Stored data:
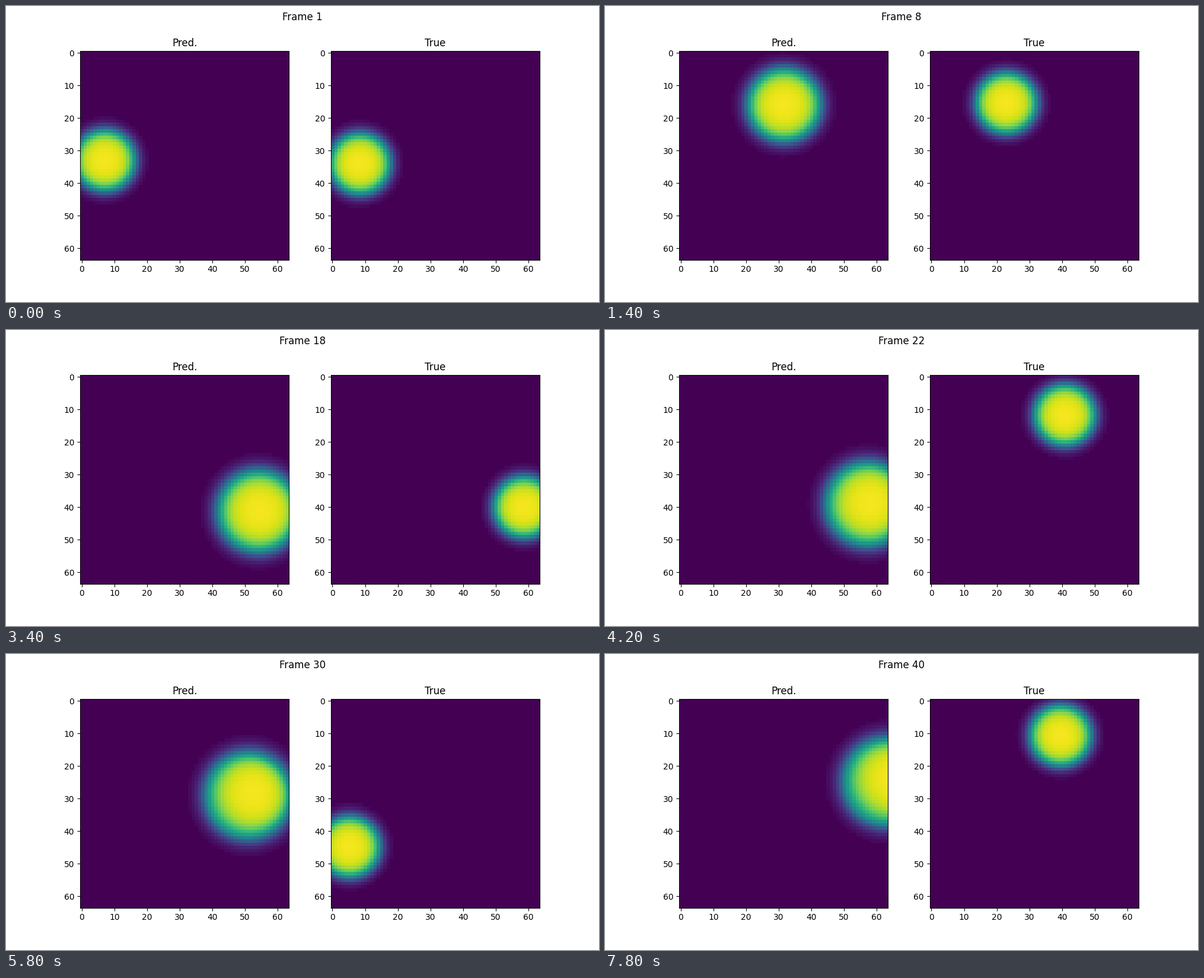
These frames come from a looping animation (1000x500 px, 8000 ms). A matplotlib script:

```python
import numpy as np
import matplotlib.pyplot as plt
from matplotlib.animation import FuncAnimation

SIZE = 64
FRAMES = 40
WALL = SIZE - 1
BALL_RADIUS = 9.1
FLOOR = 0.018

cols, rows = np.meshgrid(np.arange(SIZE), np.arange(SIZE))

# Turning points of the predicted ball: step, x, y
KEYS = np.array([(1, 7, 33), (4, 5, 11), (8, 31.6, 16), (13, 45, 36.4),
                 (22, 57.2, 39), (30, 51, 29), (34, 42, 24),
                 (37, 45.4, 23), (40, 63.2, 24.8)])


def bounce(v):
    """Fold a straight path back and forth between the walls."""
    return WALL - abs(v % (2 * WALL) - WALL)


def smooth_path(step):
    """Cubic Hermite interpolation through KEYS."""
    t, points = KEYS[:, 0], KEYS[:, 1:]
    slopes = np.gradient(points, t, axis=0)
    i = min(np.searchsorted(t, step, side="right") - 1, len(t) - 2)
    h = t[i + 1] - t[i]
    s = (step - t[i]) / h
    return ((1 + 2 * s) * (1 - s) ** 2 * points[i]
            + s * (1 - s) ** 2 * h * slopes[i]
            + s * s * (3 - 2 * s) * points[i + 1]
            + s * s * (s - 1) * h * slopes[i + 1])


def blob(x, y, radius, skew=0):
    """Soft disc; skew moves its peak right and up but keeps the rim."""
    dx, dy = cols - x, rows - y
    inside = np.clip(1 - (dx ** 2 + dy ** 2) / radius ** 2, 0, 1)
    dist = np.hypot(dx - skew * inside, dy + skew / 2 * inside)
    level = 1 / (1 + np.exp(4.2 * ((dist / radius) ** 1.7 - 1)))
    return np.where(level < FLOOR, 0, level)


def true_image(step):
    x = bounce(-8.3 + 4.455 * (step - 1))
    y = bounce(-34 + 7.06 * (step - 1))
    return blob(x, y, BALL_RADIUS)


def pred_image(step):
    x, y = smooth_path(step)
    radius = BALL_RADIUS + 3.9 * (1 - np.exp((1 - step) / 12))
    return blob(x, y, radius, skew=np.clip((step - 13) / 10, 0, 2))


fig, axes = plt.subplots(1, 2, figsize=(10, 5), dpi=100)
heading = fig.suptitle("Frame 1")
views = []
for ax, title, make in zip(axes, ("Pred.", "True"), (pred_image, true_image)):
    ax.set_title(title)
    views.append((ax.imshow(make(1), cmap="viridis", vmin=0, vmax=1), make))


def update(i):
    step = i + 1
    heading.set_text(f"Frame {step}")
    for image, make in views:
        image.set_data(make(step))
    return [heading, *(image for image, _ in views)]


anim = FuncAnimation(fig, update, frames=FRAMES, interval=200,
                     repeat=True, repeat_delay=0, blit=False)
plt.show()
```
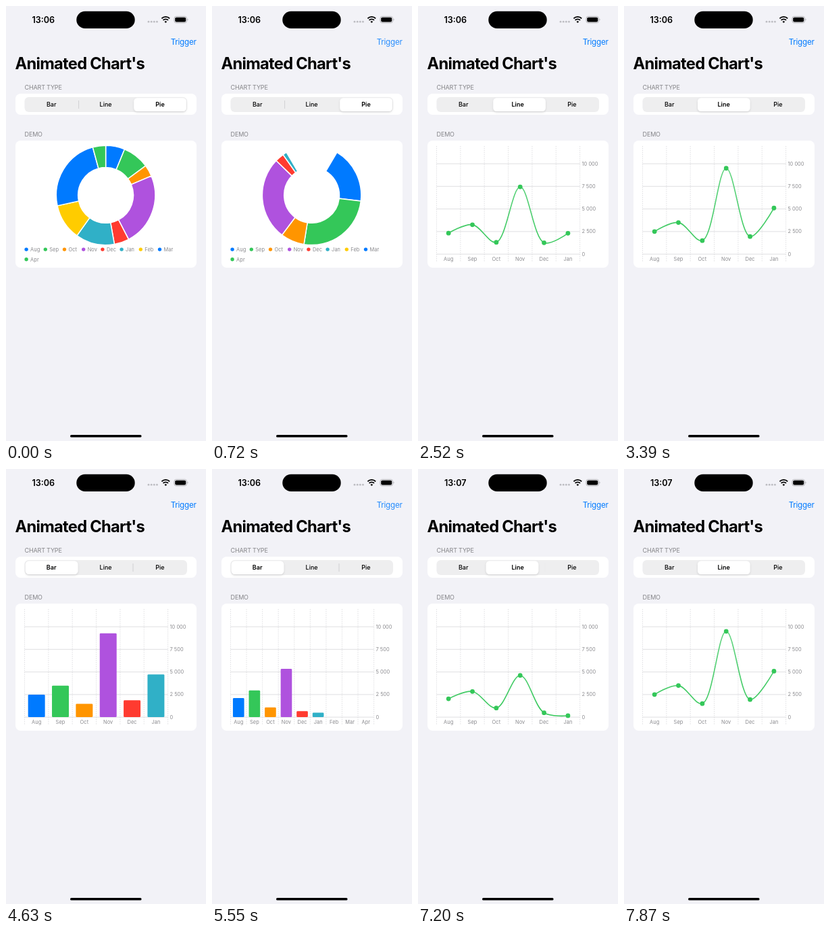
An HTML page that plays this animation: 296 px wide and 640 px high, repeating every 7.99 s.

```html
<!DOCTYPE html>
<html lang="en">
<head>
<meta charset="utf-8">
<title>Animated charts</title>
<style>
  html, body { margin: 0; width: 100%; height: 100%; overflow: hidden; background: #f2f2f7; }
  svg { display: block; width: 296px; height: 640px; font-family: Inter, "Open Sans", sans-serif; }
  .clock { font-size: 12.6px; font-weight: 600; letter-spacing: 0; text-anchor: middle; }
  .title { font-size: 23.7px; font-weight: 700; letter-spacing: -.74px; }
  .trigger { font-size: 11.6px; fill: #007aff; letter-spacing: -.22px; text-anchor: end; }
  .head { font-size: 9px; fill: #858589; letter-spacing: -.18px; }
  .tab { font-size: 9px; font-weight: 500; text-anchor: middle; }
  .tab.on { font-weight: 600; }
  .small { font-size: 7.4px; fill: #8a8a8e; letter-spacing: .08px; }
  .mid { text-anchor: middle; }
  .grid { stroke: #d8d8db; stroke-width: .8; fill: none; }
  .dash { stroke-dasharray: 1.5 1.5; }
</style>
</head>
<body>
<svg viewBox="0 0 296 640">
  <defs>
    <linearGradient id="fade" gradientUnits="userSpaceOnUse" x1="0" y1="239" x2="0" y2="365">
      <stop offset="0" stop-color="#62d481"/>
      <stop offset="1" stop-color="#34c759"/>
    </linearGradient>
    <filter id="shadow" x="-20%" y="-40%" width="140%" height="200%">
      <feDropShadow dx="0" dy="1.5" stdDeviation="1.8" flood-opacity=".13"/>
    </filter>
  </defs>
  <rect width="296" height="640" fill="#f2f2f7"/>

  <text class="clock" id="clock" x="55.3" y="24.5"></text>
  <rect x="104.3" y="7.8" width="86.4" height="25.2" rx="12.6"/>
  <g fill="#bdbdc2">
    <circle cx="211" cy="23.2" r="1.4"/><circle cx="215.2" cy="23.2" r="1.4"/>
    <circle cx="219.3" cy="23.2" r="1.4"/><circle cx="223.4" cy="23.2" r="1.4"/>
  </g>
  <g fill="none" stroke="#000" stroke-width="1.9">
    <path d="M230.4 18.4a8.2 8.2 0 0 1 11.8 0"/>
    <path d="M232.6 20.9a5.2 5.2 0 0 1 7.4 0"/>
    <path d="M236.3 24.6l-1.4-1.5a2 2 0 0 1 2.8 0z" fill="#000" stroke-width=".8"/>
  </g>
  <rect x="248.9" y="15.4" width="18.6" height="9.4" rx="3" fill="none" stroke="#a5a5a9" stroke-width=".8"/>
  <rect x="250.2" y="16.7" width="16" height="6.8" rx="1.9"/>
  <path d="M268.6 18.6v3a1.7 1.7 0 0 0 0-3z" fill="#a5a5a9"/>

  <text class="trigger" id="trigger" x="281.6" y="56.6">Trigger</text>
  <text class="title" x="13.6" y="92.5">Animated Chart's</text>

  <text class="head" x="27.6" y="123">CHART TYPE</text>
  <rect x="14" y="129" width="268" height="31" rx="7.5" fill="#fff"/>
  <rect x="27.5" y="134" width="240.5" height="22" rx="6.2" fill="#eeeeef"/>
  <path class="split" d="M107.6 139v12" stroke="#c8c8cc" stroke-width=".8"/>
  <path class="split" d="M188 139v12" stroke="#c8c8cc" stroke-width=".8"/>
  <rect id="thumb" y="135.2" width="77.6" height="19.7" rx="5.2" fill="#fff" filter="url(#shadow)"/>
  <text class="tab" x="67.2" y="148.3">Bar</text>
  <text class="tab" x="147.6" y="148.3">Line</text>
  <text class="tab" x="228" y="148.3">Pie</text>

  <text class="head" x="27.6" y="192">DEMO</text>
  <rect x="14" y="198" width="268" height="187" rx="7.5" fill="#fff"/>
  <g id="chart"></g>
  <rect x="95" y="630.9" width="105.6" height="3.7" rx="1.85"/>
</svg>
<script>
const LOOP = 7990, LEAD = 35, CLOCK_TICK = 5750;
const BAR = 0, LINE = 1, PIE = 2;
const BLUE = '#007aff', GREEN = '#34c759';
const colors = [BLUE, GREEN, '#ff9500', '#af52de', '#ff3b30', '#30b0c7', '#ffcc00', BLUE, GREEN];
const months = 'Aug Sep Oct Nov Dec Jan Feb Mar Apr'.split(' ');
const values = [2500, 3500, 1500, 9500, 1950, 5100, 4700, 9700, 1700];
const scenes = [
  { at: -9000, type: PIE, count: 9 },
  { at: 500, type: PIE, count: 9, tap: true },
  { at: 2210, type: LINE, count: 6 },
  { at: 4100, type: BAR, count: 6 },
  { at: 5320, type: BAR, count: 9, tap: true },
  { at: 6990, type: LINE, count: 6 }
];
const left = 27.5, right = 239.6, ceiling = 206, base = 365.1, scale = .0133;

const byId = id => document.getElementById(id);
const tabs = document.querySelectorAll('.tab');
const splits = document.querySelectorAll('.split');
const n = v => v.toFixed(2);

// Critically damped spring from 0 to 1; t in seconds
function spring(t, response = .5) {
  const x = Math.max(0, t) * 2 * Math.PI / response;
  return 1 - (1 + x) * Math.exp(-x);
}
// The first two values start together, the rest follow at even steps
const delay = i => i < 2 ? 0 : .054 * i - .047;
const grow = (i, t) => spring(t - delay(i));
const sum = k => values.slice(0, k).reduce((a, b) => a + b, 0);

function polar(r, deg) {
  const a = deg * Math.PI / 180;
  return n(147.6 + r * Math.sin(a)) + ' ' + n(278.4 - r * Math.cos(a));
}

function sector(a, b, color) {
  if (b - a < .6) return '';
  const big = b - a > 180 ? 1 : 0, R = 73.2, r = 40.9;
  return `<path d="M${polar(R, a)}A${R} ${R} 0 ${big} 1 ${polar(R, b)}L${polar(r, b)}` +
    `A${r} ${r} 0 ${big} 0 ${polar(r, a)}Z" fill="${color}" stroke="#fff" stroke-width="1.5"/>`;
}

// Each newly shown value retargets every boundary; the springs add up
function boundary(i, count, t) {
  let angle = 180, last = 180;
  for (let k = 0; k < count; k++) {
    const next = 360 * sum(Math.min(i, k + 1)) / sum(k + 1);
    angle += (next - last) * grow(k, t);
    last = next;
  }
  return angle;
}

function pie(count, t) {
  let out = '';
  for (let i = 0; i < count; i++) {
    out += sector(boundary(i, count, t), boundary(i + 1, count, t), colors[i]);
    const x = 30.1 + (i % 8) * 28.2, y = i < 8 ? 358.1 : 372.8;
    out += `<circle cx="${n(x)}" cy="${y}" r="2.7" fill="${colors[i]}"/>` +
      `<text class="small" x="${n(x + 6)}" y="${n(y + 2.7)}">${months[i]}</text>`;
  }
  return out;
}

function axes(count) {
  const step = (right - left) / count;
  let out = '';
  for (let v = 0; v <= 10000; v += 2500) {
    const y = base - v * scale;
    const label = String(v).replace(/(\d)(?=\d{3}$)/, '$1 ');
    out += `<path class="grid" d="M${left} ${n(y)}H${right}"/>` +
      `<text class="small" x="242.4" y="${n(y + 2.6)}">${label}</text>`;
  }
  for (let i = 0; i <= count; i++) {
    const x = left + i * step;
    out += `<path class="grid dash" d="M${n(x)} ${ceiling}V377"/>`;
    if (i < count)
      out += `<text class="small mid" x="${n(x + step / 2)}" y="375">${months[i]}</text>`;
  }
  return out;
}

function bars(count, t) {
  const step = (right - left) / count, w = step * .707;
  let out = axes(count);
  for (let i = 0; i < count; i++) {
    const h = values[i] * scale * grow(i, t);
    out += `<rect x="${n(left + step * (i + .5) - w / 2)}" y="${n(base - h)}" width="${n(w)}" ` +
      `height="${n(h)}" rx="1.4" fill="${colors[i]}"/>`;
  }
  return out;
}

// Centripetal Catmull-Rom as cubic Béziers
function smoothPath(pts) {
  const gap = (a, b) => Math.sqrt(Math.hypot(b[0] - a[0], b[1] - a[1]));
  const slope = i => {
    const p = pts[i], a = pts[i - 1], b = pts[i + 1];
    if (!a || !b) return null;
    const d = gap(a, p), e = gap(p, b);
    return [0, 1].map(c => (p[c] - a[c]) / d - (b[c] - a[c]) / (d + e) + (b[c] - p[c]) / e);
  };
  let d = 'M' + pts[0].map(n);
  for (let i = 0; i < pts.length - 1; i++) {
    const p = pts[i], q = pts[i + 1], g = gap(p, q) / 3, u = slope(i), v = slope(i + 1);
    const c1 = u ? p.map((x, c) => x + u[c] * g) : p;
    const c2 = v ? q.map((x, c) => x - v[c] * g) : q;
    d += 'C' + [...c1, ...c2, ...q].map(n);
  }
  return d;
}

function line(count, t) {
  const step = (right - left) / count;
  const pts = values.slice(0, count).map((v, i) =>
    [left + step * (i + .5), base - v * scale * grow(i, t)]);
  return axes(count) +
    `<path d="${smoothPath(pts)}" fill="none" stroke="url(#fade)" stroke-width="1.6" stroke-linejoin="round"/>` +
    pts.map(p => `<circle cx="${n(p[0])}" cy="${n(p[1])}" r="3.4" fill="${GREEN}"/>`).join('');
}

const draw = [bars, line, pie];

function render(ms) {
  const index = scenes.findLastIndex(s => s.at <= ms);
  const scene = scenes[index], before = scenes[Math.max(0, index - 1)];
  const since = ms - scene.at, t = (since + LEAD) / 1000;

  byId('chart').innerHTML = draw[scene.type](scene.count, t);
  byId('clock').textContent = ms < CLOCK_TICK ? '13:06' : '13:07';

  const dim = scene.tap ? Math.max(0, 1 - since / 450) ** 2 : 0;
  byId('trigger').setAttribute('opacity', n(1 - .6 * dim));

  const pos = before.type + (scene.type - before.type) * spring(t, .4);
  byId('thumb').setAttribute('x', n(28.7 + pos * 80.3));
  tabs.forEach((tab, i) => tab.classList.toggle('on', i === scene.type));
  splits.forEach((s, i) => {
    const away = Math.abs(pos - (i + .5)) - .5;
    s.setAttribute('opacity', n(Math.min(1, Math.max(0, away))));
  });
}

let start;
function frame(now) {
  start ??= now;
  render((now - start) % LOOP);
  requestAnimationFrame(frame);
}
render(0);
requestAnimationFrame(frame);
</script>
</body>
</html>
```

Required work:
Which of the lines above carry the string "left"? Pick them out and copy them.

Finished exercise:
const left = 27.5, right = 239.6, ceiling = 206, base = 365.1, scale = .0133;
  const step = (right - left) / count;
    out += `<path class="grid" d="M${left} ${n(y)}H${right}"/>` +
    const x = left + i * step;
  const step = (right - left) / count, w = step * .707;
    out += `<rect x="${n(left + step * (i + .5) - w / 2)}" y="${n(base - h)}" width="${n(w)}" ` +
  const step = (right - left) / count;
    [left + step * (i + .5), base - v * scale * grow(i, t)]);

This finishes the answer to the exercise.